The sounds of ta-DUM ta-DUM ta-DUM ta-DUM ta-DUM you hear walking outside the hallways of English classrooms are the sounds of an iambic pentameter rhythm used by William Shakespeare in his plays and poetry. Every spring, Shakespeare in a featured author with the Advanced Placement English Literature students reading Hamlet, the 10th grade students reading Macbeth, and the 9th grade students beginning Romeo and Juliet.
I have used the following video to explain iambic pentameter in class. Maybe one year, I’ll make on of our own?
Works by Shakespeare are required reading that is specifically named in the Common Core State Standards. For example, in learning to identify and analyze an author’s “Craft and Structure” Students will:
Determine the meaning of words and phrases as they are used in the text, including figurative and connotative meanings; analyze the impact of specific word choices on meaning and tone, including words with multiple meanings or language that is particularly fresh, engaging, or beautiful. (Include Shakespeare as well as other authors –CCSS.ELA-LITERACY.RL.11-12.4)
Students also look at “Integration of Knowledge and Ideas” in Shakespeare’s work in Grades 9 and 10 in order to:
Analyze how an author draws on and transforms source material in a specific work (e.g., how Shakespeare treats a theme or topic from Ovid or the Bible or how a later author draws on a play by Shakespeare-CCSS.ELA-LITERACY.RL.9-10.9).
This practice is continued with students in grades 11 & 12 as they analyze multiple interpretations of a story, drama, or poem, evaluating how each version interprets the source text. The standards state to include “at least one play by Shakespeare- CCSS.ELA-LITERACY.RL.11-12.7.”
Should you walk past an English classroom through the month of April, perhaps you may hear one the following:
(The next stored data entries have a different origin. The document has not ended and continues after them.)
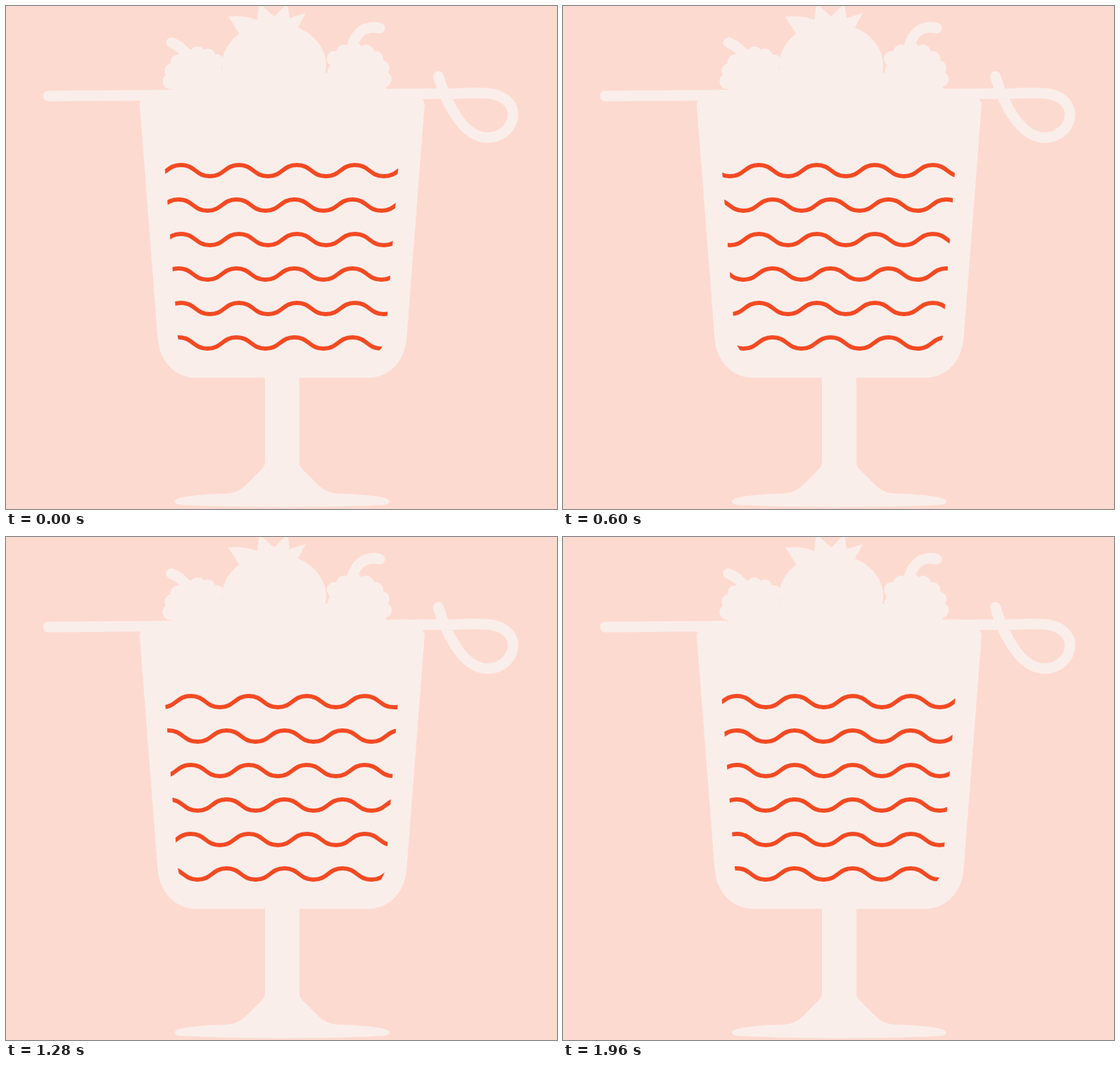
An HTML page that plays this animation: 783x715 px, repeating every 2000 ms.

```html
<!DOCTYPE html>
<html lang="en">
<head>
<meta charset="utf-8">
<title>Cocktail</title>
<style>
  html, body { margin: 0; width: 100%; height: 100%; overflow: hidden; background: #fddad0; }
  svg { display: block; }
  .pale { fill: #faeeea; }
  .stick { fill: none; stroke: #faeeea; stroke-width: 15; stroke-linecap: round; }
  #waves { fill: none; stroke: #f34a23; stroke-width: 6; }
</style>
</head>
<body>
<svg width="783" height="715" viewBox="0 0 783 715">
  <clipPath id="liquid">
    <path d="M224.6 215H558.4L539.7 470Q537 487 522 498H260Q246 487 244 470Z"/>
  </clipPath>

  <!-- skewer and fruit stems -->
  <g class="stick">
    <path d="M60 128L240 126.5"/>
    <path d="M540 125L640 124.5Q661 123 682 124C706 125 720.5 138 720.5 154C720 173 704 187 684 187C651 187 627 142 614.5 100"/>
    <path d="M235 52Q248 57 258 70"/>
    <path d="M491 60C497 36 511 27 531 31.500"/>
  </g>

  <g class="pale">
    <!-- half of the glass, mirrored for the other side -->
    <path id="half" d="M393 131H198Q190 132 190 141L215.5 472C218 505 240 528.500 271 528.500H368V648Q368 654 364 658L341 681Q330 692 314 693C280 694 240 697 240 704Q240 708 247 709Q310 712.500 393 712.500Z"/>
    <use href="#half" transform="matrix(-1 0 0 1 784.8 0)"/>
    <!-- strawberry with leaves -->
    <ellipse cx="381" cy="84" rx="74" ry="60"/>
    <path d="M332 40L316 15Q340 13 357 20L360 -4 381 15 400 -4 403 17 426 10 413 34Z"/>
    <path d="M240 95H540V135H240Z"/>
    <g id="berries"></g>
  </g>
  <g clip-path="url(#liquid)"><g id="waves"></g></g>
</svg>
<script>
const PERIOD = 82.4, LOOP = 2000, STEP = 40, CYCLES = 11.205;

const add = (parent, tag, attrs) => {
  const el = document.createElementNS('http://www.w3.org/2000/svg', tag);
  for (const k in attrs) el.setAttribute(k, attrs[k]);
  return parent.appendChild(el);
};

// A round core with bumps from its outer side over the top; side is -1 (left) or 1.
function berry(cx, cy, r, side) {
  const group = document.getElementById('berries');
  add(group, 'circle', { cx, cy, r });
  for (let i = 0; i < 7; i++) {
    const a = i * Math.PI / 8;
    add(group, 'circle', { cx: cx + side * r * Math.cos(a), cy: cy - r * Math.sin(a), r: 11 });
  }
}
berry(272, 107, 38.5, -1);
berry(496, 104, 41, 1);

const q = PERIOD / 4;
const wave = 'M0 -8' + `c${q} 0 ${q} 16 ${2 * q} 16s${q} -16 ${2 * q} -16`.repeat(7);
const waves = document.getElementById('waves');
const rows = Array.from({ length: 6 }, () => add(waves, 'path', { d: wave }));

// Alternate rows slide in opposite directions.
function draw(now) {
  const t = Math.floor(now % LOOP / STEP) * STEP;
  const turn = CYCLES * t / LOOP % 1;
  rows.forEach((row, i) => {
    const x = i % 2 ? 80.3 + (1 - turn) % 1 * PERIOD : 83.8 + turn * PERIOD;
    row.setAttribute('transform', `translate(${x} ${234 + 49 * i})`);
  });
}

const start = performance.now();
function tick() {
  draw(performance.now() - start);
  requestAnimationFrame(tick);
}
tick();
</script>
</body>
</html>
```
- “Two households both alike in dignity/In Fair Verona where we lay our scene…” (Romeo & Juliet)
- “Tomorrow, and tomorrow, and tomorrow/Creeps in this petty pace…” (Macbeth)
- “To be or not to be/that is the question…” (Hamlet)
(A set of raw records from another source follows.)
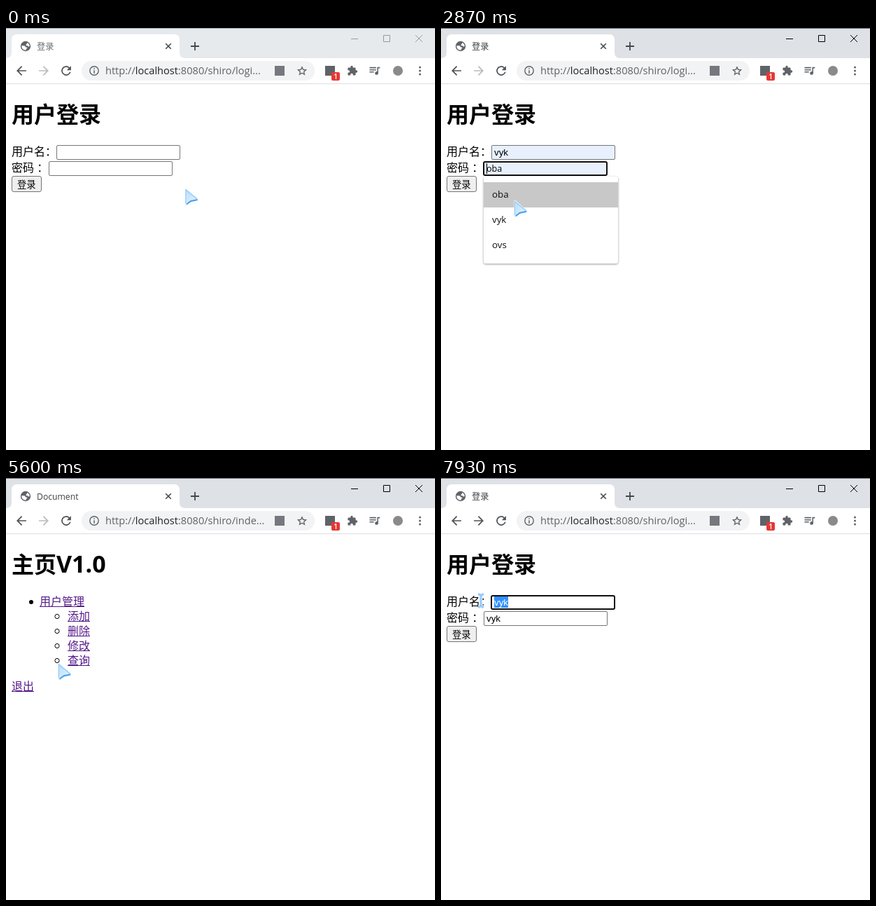
Write an HTML page that moves like this. It is 613 px wide and 602 px high and loops after 8 s.

```html
<!DOCTYPE html>
<html lang="zh-CN">
<head>
<meta charset="utf-8">
<title>登录</title>
<style>
html, body { margin: 0; width: 100%; height: 100%; overflow: hidden; background: #fff; }
svg { display: block; font-family: "Open Sans", "Noto Sans CJK SC", "Noto Sans CJK", sans-serif; }
text { white-space: pre; }
.field { font-family: "Liberation Sans", Arial, sans-serif; }
.popup { filter: drop-shadow(0 1px 1.5px rgba(0, 0, 0, .4)); }
</style>
</head>
<body>
<svg width="613" height="602" viewBox="0 0 613 602">
  <defs>
    <linearGradient id="ice" x1="0" y1="0" x2=".7" y2="1">
      <stop offset="0" stop-color="#b4dcfb"/><stop offset="1" stop-color="#e2f2ff"/>
    </linearGradient>
  </defs>
  <g id="view"></g>
</svg>
<script>
const LOOP = 8000, STEP = 1000 / 15;
const GREY = '#5f6368', FILLED = '#e8f0fe', LINK = '#551a8b';
const USER = 'vyk';
const nameItems = ['oba', USER, '10050070030', '7400186315', 'luomei47', '1005007@example.com'];
const passItems = ['oba', USER, 'ovs'];

// Cursor path: time, x, y
const path = [
  [0, 256, 230], [70, 256, 230], [530, 67, 173], [870, 110, 179], [1130, 110, 179],
  [1330, 120, 204], [1730, 106, 243], [1870, 106, 243], [2200, 106, 198], [2600, 106, 201],
  [2730, 106, 201], [2930, 104, 268], [3070, 104, 268], [3530, 37, 218], [4400, 37, 218],
  [4600, 70, 170], [4930, 64, 192], [5200, 54, 182], [5530, 60, 262], [5750, 106, 272],
  [5900, 104, 205], [6070, 66, 182], [6130, 66, 182], [6330, 79, 140], [6730, 29, 62],
  [7000, 29, 62], [7330, 90, 178], [7470, 110, 178], [7650, 110, 178], [7930, 57, 175], [8000, 57, 175]
];
const beamTimes = [[330, 1190], [2130, 2790], [7300, 8000]];

const shapes = {
  back: 'M20 11H7.8l5.6-5.6L12 4l-8 8 8 8 1.4-1.4L7.8 13H20z',
  reload: 'M17.65 6.35A8 8 0 1 0 19.73 14h-2.08A6 6 0 1 1 16.22 7.78L13 11h7V4z',
  globe: 'M12 2a10 10 0 1 0 0 20 10 10 0 0 0 0-20zM4 11h5q3 0 3 3h3q1 3-2 3v3Q4 20 4 11zM15 4.6Q20 7 20 12l-2 1-2-2h-3V8q2 0 2-2z',
  puzzle: 'M20.5 11H19V7c0-1.1-.9-2-2-2h-4V3.5a2.5 2.5 0 0 0-5 0V5H4c-1.1 0-2 .9-2 2v3.8h1.5a2.7 2.7 0 0 1 0 5.4H2V20c0 1.1.9 2 2 2h3.8v-1.5a2.7 2.7 0 0 1 5.4 0V22H17c1.1 0 2-.9 2-2v-4h1.5a2.5 2.5 0 0 0 0-5z',
  queue: 'M15 6H3v2h12zm0 4H3v2h12zM3 16h8v-2H3zM17 6v8.18A3 3 0 1 0 19 17V8h3V6z',
  star: 'M12 2.5l2.9 6.4 7 .7-5.3 4.7 1.6 6.9-6.2-3.6-6.2 3.6 1.6-6.9L2.1 9.6l7-.7zM12 7l-1.6 3.7-4 .4 3 2.7-.9 3.9 3.5-2.1 3.5 2.1-.9-3.9 3-2.7-4-.4z'
};

const text = (x, y, size, str, attrs = '') => `<text x="${x}" y="${y}" font-size="${size}" ${attrs}>${str}</text>`;
const heading = str => text(8, 135, 32, str, 'font-weight="700"');
const rect = (x, y, w, h, fill, attrs = '') => `<rect x="${x}" y="${y}" width="${w}" height="${h}" fill="${fill}" ${attrs}/>`;
const circle = (x, y, r, fill, attrs = '') => `<circle cx="${x}" cy="${y}" r="${r}" fill="${fill}" ${attrs}/>`;
const line = (d, color, width) => `<path d="${d}" fill="none" stroke="${color}" stroke-width="${width}"/>`;
const cross = (x, y, r, color, width) =>
  line(`M${x - r} ${y - r}l${2 * r} ${2 * r}m0 ${-2 * r}l${-2 * r} ${2 * r}`, color, width);
const icon = (name, x, y, scale, color = GREY, turn = 0) =>
  `<path transform="translate(${x} ${y}) rotate(${turn}) scale(${scale}) translate(-12 -12)" d="${shapes[name]}" fill="${color}" fill-rule="evenodd"/>`;
const link = (x, y, str) => text(x, y, 16, str, `fill="${LINK}"`) + rect(x, y + 1, str.length * 16, 1, LINK);
const within = (t, a, b) => t >= a && t < b;

function cursorAt(t) {
  const i = Math.max(1, path.findIndex(p => p[0] >= t));
  const [t0, x0, y0] = path[i - 1], [t1, x1, y1] = path[i];
  const k = (t - t0) / (t1 - t0);
  return { x: x0 + (x1 - x0) * k, y: y0 + (y1 - y0) * k };
}

function browser(t, home) {
  const active = t >= 1000, loading = within(t, 3600, 4060);
  const button = active ? '#000' : '#999';
  const spinner = t < 3720 ? '' :
    `<g transform="rotate(${-t * .6 % 360} 28 26)">${line('M28 19.5a6.5 6.5 0 0 1 6.5 6.5', GREY, 1.8)}</g>`;
  return rect(0, 0, 613, 43, active ? '#dee1e6' : '#e7eaed') +
    rect(0, 0, 613, 1, active ? '#63666a' : '#a5a8ab') +
    '<path d="M0 43q8 0 8-8V17q0-8 8-8H240q8 0 8 8V35q0 8 8 8z" fill="#fff"/>' +
    (loading ? spinner : icon('globe', 28, 26, .72)) +
    text(44, 31, 12.2, home ? 'Document' : '登录', `fill="${active ? '#3c4043' : '#6a6d71'}"`) +
    cross(232, 26, 3.8, '#45494d', 1.6) + line('M264 26h12m-6-6v12', '#45494d', 1.8) +
    line('M493 15.5h10M539.5 10.5h9v9h-9z', button, 1) + cross(590, 15, 5, button, 1) +
    rect(0, 43, 613, 36, '#fff') + rect(0, 79, 613, 1, '#dcdee2') +
    icon('back', 22, 61, .87, '#505458') +
    icon('back', 54, 61, .87, t >= 6860 ? '#505458' : '#babcbe', 180) +
    (loading ? cross(86, 61, 5.3, '#505458', 1.8) : icon('reload', 86, 61, .86, '#505458')) +
    rect(108, 47, 333, 28, '#f1f3f4', 'rx="14"') +
    circle(126, 61, 6.2, 'none', `stroke="${GREY}" stroke-width="1.4"`) +
    line('M126 57.2v1.6m0 1.4v4.6', GREY, 1.5) +
    text(142, 66, 14.6, `http://<tspan fill="#202124">localhost</tspan>:8080/shiro/${home ? 'inde' : 'logi'}...`, `fill="${GREY}"`) +
    rect(384, 54, 14, 14, '#75797d') + icon('star', 423, 61, .72) +
    rect(456, 54, 14, 14, GREY) + rect(465, 63, 12, 12, '#e53935', 'rx="2"') +
    text(471, 73, 10, '1', 'fill="#fff" font-weight="600" text-anchor="middle"') +
    icon('puzzle', 495, 61, .66) + icon('queue', 526.5, 60.5, .78) + circle(560, 61, 7, '#8a8a8a') +
    [56, 61, 66].map(y => circle(591.5, y, 1.5, GREY)).join('');
}

const input = (x, y, fill, focused) => focused
  ? rect(x, y + 1, 176, 19, fill, 'stroke="#101010" stroke-width="2" rx="2"')
  : rect(x + .5, y + .5, 176, 20, fill, 'stroke="#767676" rx="1.5"');
const caret = (x, y) => rect(x, y, 1, 15, '#000');
const value = (x, y, str, preview) => text(x, y, preview ? 12.6 : 13.33, str, preview ? '' : 'class="field"');

function popup(x, y, items, row) {
  return `<g class="popup">${rect(x, y, 192, items.length * 36 + 16, '#fff', 'rx="3"')}</g>` +
    (items[row] ? rect(x, y + 8 + row * 36, 192, 36, '#c8c8c8') : '') +
    items.map((s, i) => text(x + 12, y + 30 + i * 36, 13.3, s, 'fill="#111"')).join('');
}

function loginPage(t, cur) {
  const back = t >= 6860;
  const nameOpen = within(t, 1130, 1860), passOpen = within(t, 2730, 3060);
  const nameRow = Math.floor((cur.y - 197) / 36), passRow = Math.floor((cur.y - 220) / 36);
  const nameFocus = within(t, 1000, 2460) || t >= 7390;
  const passFocus = within(t, 2460, 3590);
  const name = nameOpen ? nameItems[nameRow] || '' : t > 1800 ? USER : '';
  const pass = passOpen ? passItems[passRow] || '' : t > 3000 ? USER : '';
  const hover = within(t, 3450, 3900);
  const fill = s => s && !back ? FILLED : '#fff';
  const picked = t > 7650 ? Math.max(0, Math.min(3, Math.round((96 - cur.x) / 6.67))) : 0;
  const start = 96 - picked * 6.67;

  let out = heading('用户登录') + text(8, 182, 16, '用户名：') + text(8, 205, 16, '密码 ：') +
    input(72, 167, fill(name), nameFocus) + input(61, 190, fill(pass), passFocus) +
    value(76, 182, name, nameOpen) + value(65, 205, pass, passOpen);
  if (picked) out += rect(start, 169, 96 - start, 16, '#3390ff') +
    text(start, 182, 13.33, USER.slice(3 - picked), 'class="field" fill="#fff"');
  else if (nameFocus) out += caret(name && !nameOpen ? 96 : 76, 170);
  if (passFocus) out += caret(pass && !passOpen ? 85 : 65, 193);
  out += rect(8.5, 211.5, 42, 22, hover ? '#e3e3e3' : '#efefef', `stroke="${hover ? '#4f4f4f' : '#767676'}" rx="2.5"`) +
    text(16, 228, 13.33, '登录');
  if (nameOpen) out += popup(72, 189, nameItems, nameRow);
  if (passOpen) out += popup(61, 212, passItems, passRow);
  return out;
}

function homePage() {
  return heading('主页<tspan font-size="34">V1.0</tspan>') +
    circle(36, 177, 3, '#000') + link(48, 182, '用户管理') +
    ['添加', '删除', '修改', '查询'].map((s, i) =>
      circle(73, 197.5 + i * 21, 3.1, 'none', 'stroke="#000"') + link(88, 203 + i * 21, s)).join('') +
    link(8, 303, '退出');
}

function statusBubble() {
  return '<path d="M0 602V580.5H195q4 0 4 4V602z" fill="#f1f3f4" stroke="#c6c9cd"/>' +
    text(6, 596, 12, '正在等待 localhost 的响应...', `fill="${GREY}"`);
}

function pointer(t, { x, y }) {
  const beam = 'M-4-9q4 0 4 3V6q0 3-4 3M4-9q-4 0-4 3V6q0 3 4 3';
  const isBeam = beamTimes.some(([a, b]) => within(t, a, b));
  const shape = isBeam
    ? line(beam, '#d3eaff', 5) + line(beam, '#8cc4f5', 1.8)
    : '<path d="M0 0V22L7 17.5 17 15z" fill="url(#ice)" stroke="#e2f1fe" stroke-width="2.5" stroke-linejoin="round"/>' +
      line('M0 20V1L16 14', '#8cc6f6', 1.2) + line('M1 21.5L7 17 16.5 15', '#4a9fe8', 2);
  return `<g transform="translate(${(isBeam ? x : x + 1).toFixed(1)} ${y.toFixed(1)})">${shape}</g>`;
}

const view = document.getElementById('view');
let shown = -1;
function frame(now) {
  const step = Math.floor((now % LOOP + 5) / STEP) % (LOOP / STEP);
  if (step !== shown) {
    shown = step;
    const t = step * STEP, cur = cursorAt(t), home = within(t, 3860, 6860);
    view.innerHTML = browser(t, home) + (home ? homePage() : loginPage(t, cur)) +
      (within(t, 3790, 4460) ? statusBubble() : '') + pointer(t, cur);
  }
  requestAnimationFrame(frame);
}
frame(performance.now());
</script>
</body>
</html>
```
Too much Shakespeare? Nay, never enough for the Wamogo English Department!